Aim of the exercise: Print exactly the lines from the one containing "Give the GLSL for this background, as" through the last line of the listing, both included.

Available data:
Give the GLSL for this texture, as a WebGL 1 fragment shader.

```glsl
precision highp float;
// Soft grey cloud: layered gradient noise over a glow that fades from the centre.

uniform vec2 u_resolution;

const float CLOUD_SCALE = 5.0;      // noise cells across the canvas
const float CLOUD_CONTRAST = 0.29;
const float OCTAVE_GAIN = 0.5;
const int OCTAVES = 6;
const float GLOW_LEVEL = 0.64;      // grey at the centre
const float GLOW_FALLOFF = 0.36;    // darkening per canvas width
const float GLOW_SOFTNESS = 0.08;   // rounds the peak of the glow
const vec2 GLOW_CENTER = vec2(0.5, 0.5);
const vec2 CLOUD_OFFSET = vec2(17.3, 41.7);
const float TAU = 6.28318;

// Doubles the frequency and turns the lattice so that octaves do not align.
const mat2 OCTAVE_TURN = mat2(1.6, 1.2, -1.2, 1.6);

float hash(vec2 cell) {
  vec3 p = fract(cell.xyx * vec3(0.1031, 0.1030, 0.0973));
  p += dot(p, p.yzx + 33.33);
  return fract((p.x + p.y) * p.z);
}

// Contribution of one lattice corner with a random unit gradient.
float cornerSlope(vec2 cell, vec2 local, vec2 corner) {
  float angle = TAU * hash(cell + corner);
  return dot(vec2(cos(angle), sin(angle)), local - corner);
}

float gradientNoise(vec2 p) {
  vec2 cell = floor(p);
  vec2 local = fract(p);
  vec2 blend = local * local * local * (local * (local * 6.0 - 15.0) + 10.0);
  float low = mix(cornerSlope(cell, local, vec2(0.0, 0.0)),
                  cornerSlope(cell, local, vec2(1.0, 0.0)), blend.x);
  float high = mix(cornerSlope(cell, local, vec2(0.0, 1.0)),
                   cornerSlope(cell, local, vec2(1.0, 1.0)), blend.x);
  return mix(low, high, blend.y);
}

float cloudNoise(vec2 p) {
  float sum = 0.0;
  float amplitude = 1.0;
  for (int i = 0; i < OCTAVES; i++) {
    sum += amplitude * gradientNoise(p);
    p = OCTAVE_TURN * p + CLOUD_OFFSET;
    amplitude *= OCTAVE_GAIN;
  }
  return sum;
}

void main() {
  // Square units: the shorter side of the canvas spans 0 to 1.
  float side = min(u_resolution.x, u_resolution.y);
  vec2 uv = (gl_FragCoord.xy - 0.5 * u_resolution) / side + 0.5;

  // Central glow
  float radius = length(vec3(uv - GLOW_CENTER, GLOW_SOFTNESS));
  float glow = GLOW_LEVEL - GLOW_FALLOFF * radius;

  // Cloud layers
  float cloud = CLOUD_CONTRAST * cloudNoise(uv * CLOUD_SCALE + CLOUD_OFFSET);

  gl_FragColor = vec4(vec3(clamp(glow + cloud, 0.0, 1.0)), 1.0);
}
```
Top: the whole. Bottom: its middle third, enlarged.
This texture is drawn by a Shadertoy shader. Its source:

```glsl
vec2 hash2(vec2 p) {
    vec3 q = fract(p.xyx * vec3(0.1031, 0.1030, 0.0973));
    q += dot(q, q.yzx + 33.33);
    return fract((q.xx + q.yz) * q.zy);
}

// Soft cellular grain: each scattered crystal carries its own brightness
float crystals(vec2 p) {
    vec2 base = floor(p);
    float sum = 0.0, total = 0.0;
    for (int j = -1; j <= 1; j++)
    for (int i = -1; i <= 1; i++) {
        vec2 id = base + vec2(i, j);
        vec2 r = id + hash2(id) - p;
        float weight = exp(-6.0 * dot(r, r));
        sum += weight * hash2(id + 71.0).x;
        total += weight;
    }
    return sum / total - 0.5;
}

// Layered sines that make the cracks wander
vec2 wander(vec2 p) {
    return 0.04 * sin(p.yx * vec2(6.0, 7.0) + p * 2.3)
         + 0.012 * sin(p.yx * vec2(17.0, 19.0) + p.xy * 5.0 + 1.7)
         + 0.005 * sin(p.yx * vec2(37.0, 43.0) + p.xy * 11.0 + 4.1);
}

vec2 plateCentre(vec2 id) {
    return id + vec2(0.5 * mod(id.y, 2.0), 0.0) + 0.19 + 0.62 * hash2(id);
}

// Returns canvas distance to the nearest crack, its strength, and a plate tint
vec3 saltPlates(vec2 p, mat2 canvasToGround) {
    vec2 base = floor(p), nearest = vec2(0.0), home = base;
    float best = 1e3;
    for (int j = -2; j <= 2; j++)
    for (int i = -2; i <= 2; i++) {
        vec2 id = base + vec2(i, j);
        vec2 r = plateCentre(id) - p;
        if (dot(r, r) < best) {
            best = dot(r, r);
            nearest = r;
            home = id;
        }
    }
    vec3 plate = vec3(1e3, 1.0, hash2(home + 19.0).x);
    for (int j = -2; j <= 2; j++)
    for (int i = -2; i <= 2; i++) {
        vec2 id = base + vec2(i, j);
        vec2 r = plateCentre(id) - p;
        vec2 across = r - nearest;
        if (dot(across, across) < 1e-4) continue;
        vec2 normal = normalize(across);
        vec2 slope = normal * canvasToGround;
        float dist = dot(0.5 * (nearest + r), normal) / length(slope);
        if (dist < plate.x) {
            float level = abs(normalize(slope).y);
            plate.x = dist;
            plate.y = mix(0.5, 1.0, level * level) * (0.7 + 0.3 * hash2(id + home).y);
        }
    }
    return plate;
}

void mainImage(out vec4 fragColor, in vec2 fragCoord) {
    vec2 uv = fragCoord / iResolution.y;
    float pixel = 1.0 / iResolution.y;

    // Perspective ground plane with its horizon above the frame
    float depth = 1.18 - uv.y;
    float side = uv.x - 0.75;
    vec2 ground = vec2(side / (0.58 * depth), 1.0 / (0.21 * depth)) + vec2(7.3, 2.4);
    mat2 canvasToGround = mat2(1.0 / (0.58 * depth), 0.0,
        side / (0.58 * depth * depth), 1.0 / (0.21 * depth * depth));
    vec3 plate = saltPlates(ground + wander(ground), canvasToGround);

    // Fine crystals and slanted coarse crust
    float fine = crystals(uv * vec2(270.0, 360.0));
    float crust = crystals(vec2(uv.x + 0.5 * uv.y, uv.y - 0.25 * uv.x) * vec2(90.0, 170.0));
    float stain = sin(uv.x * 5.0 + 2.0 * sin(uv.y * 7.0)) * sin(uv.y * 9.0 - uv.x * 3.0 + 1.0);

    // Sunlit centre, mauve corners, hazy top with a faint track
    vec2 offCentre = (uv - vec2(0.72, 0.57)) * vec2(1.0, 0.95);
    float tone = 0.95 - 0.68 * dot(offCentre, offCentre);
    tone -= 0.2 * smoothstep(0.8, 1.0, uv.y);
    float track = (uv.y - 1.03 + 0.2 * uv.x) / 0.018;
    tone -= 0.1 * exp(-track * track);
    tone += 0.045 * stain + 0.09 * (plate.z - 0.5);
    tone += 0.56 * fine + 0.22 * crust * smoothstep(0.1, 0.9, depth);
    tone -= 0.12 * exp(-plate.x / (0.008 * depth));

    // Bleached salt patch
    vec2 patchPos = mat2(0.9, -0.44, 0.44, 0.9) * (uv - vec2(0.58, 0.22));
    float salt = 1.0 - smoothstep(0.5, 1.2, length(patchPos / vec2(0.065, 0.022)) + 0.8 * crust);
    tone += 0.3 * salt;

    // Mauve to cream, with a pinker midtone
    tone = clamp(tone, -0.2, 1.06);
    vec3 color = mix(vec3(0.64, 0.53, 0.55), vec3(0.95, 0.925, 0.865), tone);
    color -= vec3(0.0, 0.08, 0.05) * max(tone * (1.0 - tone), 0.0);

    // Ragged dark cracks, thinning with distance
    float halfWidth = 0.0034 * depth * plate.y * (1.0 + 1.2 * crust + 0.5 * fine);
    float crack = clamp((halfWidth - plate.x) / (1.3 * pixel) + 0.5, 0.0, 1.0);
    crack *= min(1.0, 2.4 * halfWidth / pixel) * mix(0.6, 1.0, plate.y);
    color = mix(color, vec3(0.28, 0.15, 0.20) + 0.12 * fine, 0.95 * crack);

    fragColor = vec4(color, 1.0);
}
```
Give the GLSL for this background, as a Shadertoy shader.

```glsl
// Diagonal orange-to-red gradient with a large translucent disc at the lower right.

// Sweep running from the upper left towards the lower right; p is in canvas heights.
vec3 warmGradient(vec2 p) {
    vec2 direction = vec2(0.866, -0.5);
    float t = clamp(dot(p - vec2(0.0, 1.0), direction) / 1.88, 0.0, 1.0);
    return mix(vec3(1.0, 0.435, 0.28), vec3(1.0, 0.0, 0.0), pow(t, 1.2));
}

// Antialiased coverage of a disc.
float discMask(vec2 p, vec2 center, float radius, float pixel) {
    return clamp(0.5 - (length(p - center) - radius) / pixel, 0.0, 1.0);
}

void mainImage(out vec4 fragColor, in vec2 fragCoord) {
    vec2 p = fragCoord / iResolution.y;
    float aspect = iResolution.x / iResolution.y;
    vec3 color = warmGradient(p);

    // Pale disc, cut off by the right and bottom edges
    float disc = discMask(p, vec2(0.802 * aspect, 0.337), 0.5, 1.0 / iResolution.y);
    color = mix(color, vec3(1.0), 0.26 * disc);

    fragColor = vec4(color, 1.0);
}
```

Written response:
Give the GLSL for this background, as a Shadertoy shader.

```glsl
// Diagonal orange-to-red gradient with a large translucent disc at the lower right.

// Sweep running from the upper left towards the lower right; p is in canvas heights.
vec3 warmGradient(vec2 p) {
    vec2 direction = vec2(0.866, -0.5);
    float t = clamp(dot(p - vec2(0.0, 1.0), direction) / 1.88, 0.0, 1.0);
    return mix(vec3(1.0, 0.435, 0.28), vec3(1.0, 0.0, 0.0), pow(t, 1.2));
}

// Antialiased coverage of a disc.
float discMask(vec2 p, vec2 center, float radius, float pixel) {
    return clamp(0.5 - (length(p - center) - radius) / pixel, 0.0, 1.0);
}

void mainImage(out vec4 fragColor, in vec2 fragCoord) {
    vec2 p = fragCoord / iResolution.y;
    float aspect = iResolution.x / iResolution.y;
    vec3 color = warmGradient(p);

    // Pale disc, cut off by the right and bottom edges
    float disc = discMask(p, vec2(0.802 * aspect, 0.337), 0.5, 1.0 / iResolution.y);
    color = mix(color, vec3(1.0), 0.26 * disc);

    fragColor = vec4(color, 1.0);
}
```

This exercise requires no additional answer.